__Exercise details__. Only the lines from the start of the data to the line containing "0; overflow: hidden;", both included, should be output, exactly and without pictures.
════════════════════
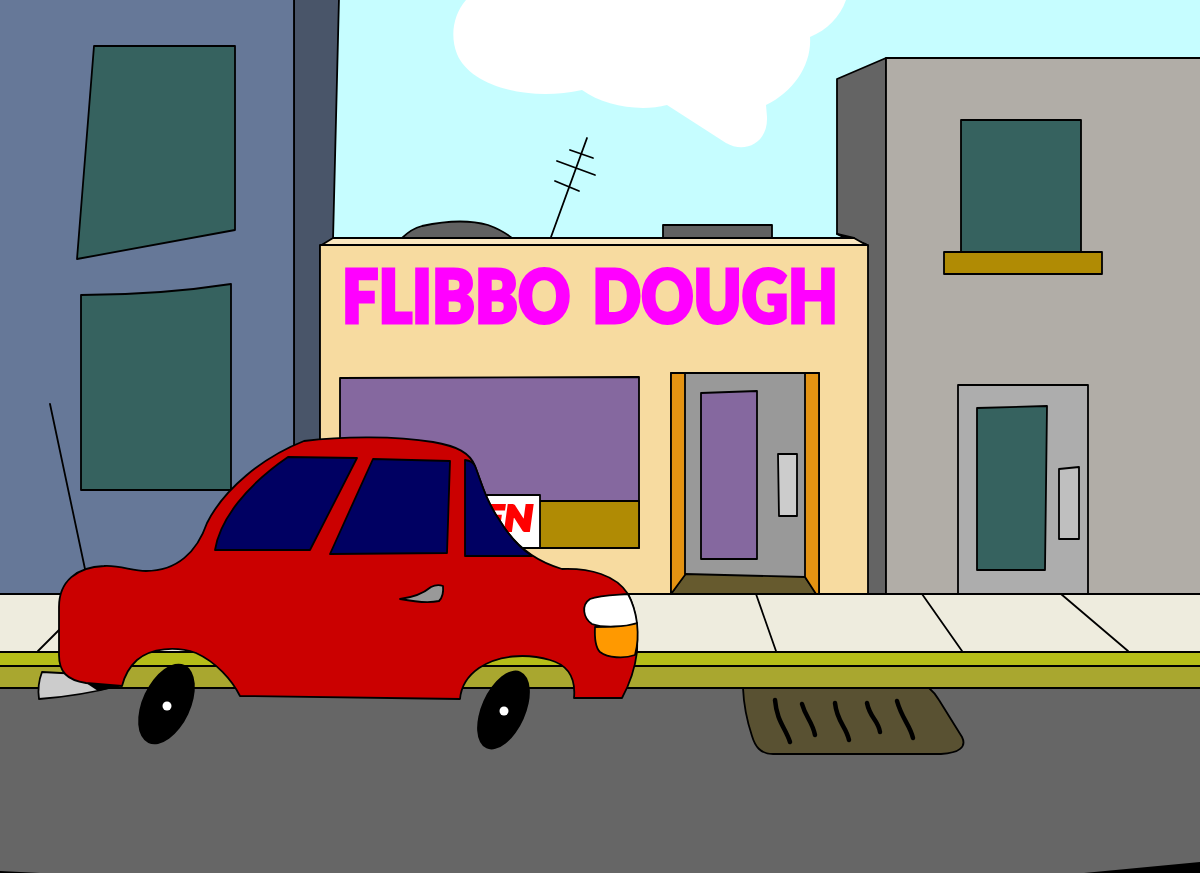
<!DOCTYPE html>
<html lang="en">
<head>
<meta charset="utf-8">
<title>Bakery street</title>
<style>
:root {
  --ink: #000;
  --sky: #c6fdff;
  --cloud: #fff;
  --blue-wall: #667898;
  --blue-side: #495569;
  --pane: #36625f;
  --cream: #f7dba0;
  --cream-top: #fbe7c0;
  --roof-gear: #616161;
  --violet: #85689f;
  --ochre: #b08b04;
  --orange: #e49312;
  --steel: #999;
  --stone: #b1ada7;
  --stone-side: #646464;
  --stone-door: #adadad;
  --pavement: #eeecde;
  --kerb-top: #b5bd18;
  --kerb: #a9a72f;
  --road: #666;
  --drain: #595132;
  --car: #cb0000;
  --glass: #000062;
  --magenta: #f0f;
}
html, body { margin: 0; overflow: hidden; }
svg { display: block; width: 1200px; height: 873px; }
.line { stroke: var(--ink); stroke-width: 1.8; stroke-linejoin: round; stroke-linecap: round; }
.wire { fill: none; }
.pane { fill: var(--pane); }
.violet { fill: var(--violet); }
.ochre { fill: var(--ochre); }
.post { fill: var(--orange); }
.glass { fill: var(--glass); }
.sign {
  font: 900 73px "Lato", sans-serif;
  word-spacing: 8px;
  fill: var(--magenta); stroke: var(--magenta); stroke-width: 3;
}
.open {
  font: italic 900 35px "Lato", sans-serif;
  fill: #f00; stroke: #f00; stroke-width: 2;
}
</style>
</head>
<body>
<svg viewBox="0 0 1200 873" role="img" aria-label="A red car parked outside a small bakery">
  <rect id="sky" width="1200" height="600" fill="var(--sky)"/>
  <path id="cloud" fill="var(--cloud)" d="M466 0C453 15 450 36 457 54C470 86 528 102 582 90C604 106 640 112 667 105L726 143C745 154 768 143 767 117L766 105C794 92 812 64 810 37C827 30 840 17 846 0Z"/>

  <g id="blue-building" class="line">
    <path fill="var(--blue-side)" d="M294-2H339L333 240L320 246V594H294Z"/>
    <rect x="-2" y="-2" width="296" height="597" fill="var(--blue-wall)"/>
    <path class="pane" d="M94 46H235V230L77 259Z"/>
    <path class="pane" d="M81 295Q160 295 231 284V490H81Z"/>
  </g>

  <g id="stone-building" class="line">
    <path fill="var(--stone-side)" d="M837 79L886 58V594H866V244L837 234Z"/>
    <path fill="var(--ink)" d="M837 234L854 238L845 238Z"/>
    <rect x="886" y="58" width="318" height="537" fill="var(--stone)"/>
    <rect class="pane" x="961" y="120" width="120" height="133"/>
    <rect class="ochre" x="944" y="252" width="158" height="22"/>
    <rect x="958" y="385" width="130" height="210" fill="var(--stone-door)"/>
    <path class="pane" d="M977 408L1047 406L1045 570H977Z"/>
    <path fill="#bfbfbf" d="M1059 469L1079 467V539H1059Z"/>
  </g>

  <g id="roof-gear" class="line">
    <path fill="var(--roof-gear)" d="M402 238C408 232 414 228 422 226C445 221 470 220 488 225Q502 230 512 238Z"/>
    <rect x="663" y="225" width="109" height="14" fill="var(--roof-gear)"/>
    <path class="wire" d="M551 237L587 138M570 150L593 158M557 161L595 175M555 181L579 191"/>
  </g>

  <g id="shop">
    <g class="line">
      <path fill="var(--cream-top)" d="M333 238H854L868 246H320Z"/>
      <rect x="320" y="245" width="548" height="350" fill="var(--cream)"/>
    </g>
    <text class="sign" x="342" y="323" textLength="496" lengthAdjust="spacingAndGlyphs">FLIBBO DOUGH</text>
    <g id="shop-window" class="line">
      <path class="violet" d="M340 378L639 377V548H340Z"/>
      <rect class="ochre" x="340" y="501" width="299" height="47"/>
      <path fill="#fff" d="M425 495H540V548H425Z"/>
    </g>
    <text class="open" x="428" y="531" textLength="105" lengthAdjust="spacingAndGlyphs">OPEN</text>
    <g id="shop-door" class="line">
      <rect x="671" y="373" width="148" height="221" fill="var(--steel)"/>
      <path fill="#665a2e" d="M671 594L685 574L805 577L817 594Z"/>
      <path class="post" d="M671 373H685V575L671 594Z"/>
      <path class="post" d="M805 373H819V594H816L805 577Z"/>
      <path class="violet" d="M701 393L757 391V559H701Z"/>
      <path fill="#ccc" d="M778 454H797V516H779Z"/>
    </g>
  </g>

  <g id="street" class="line">
    <rect x="-2" y="594" width="1204" height="60" fill="var(--pavement)"/>
    <path class="wire" d="M38 651L72 617M756 594L776 651M922 594L962 651M1061 594L1128 651"/>
    <rect x="-2" y="652" width="1204" height="14" fill="var(--kerb-top)"/>
    <rect x="-2" y="666" width="1204" height="22" fill="var(--kerb)"/>
    <rect x="-2" y="688" width="1204" height="190" fill="var(--road)"/>
  </g>
  <path id="road-edge" d="M1200 862L1084 873H1200ZM0 871L40 873H0Z"/>

  <g id="drain">
    <path class="line" fill="var(--drain)" d="M743 688H929Q935 693 939 700L962 737C967 747 959 753 941 754H773C760 754 755 746 752 736Q744 712 743 688Z"/>
    <path class="wire" stroke="var(--ink)" stroke-width="4.5" stroke-linecap="round" d="M775 700C777 722 785 727 790 742M802 704C806 718 812 721 815 735M835 703C837 722 846 726 849 740M867 703C870 718 878 720 880 732M897 701C902 719 910 725 913 738"/>
  </g>

  <g id="car">
    <path class="line wire" d="M50 404L85 569"/>
    <path class="line" fill="#ccc" d="M42 672L80 674L118 686Q80 696 39 699Q37 685 42 672Z"/>
    <path id="exhaust-shadow" d="M86 683L122 686L98 691Z"/>
    <path class="line" fill="var(--car)" d="M59 607C59 581 77 567 104 566C120 565 132 571 146 571C177 571 197 552 207 523C224 489 263 457 304 441C344 436 396 436 433 442C457 446 470 453 475 466C482 484 486 501 500 521C513 543 534 561 562 569C590 568 616 575 628 594C636 610 638 627 637 652Q634 676 622 698H574C576 677 568 665 550 660C526 653 498 655 479 668C466 677 461 687 460 699L240 696C232 680 216 662 196 653C176 646 151 648 137 660Q126 670 122 686L86 683C67 680 59 672 59 655Z"/>
    <g id="car-windows" class="line">
      <path class="glass" d="M288 457L357 458L310 550H215C220 519 247 485 288 457Z"/>
      <path class="glass" d="M373 459L450 461L447 553L330 554Z"/>
      <path class="glass" d="M465 460Q473 461 475 466C482 484 486 501 500 521Q514 544 532 556H465Z"/>
    </g>
    <path class="line" fill="#999" d="M400 599C416 597 425 592 431 587Q437 584 443 586Q444 596 439 601Q426 604 400 599Z"/>
    <path class="line" fill="#f90" d="M595 627Q615 627 637 623Q639 641 635 655C624 659 608 658 600 652Q594 646 595 627Z"/>
    <path class="line" fill="#fff" d="M590 599C600 595 617 595 628 594Q635 607 637 623C625 627 603 628 592 624C583 618 581 605 590 599Z"/>
    <g id="wheels">
      <ellipse cx="166.5" cy="704" rx="24" ry="43" transform="rotate(25 166.5 704)"/>
      <circle cx="167" cy="706" r="4.5" fill="#fff"/>
      <ellipse cx="503.5" cy="710" rx="22" ry="42" transform="rotate(24 503.5 710)"/>
      <circle cx="504" cy="711" r="4.5" fill="#fff"/>
    </g>
  </g>
</svg>
</body>
</html>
════════════════════
__Written answer__.
<!DOCTYPE html>
<html lang="en">
<head>
<meta charset="utf-8">
<title>Bakery street</title>
<style>
:root {
  --ink: #000;
  --sky: #c6fdff;
  --cloud: #fff;
  --blue-wall: #667898;
  --blue-side: #495569;
  --pane: #36625f;
  --cream: #f7dba0;
  --cream-top: #fbe7c0;
  --roof-gear: #616161;
  --violet: #85689f;
  --ochre: #b08b04;
  --orange: #e49312;
  --steel: #999;
  --stone: #b1ada7;
  --stone-side: #646464;
  --stone-door: #adadad;
  --pavement: #eeecde;
  --kerb-top: #b5bd18;
  --kerb: #a9a72f;
  --road: #666;
  --drain: #595132;
  --car: #cb0000;
  --glass: #000062;
  --magenta: #f0f;
}
html, body { margin: 0; overflow: hidden; }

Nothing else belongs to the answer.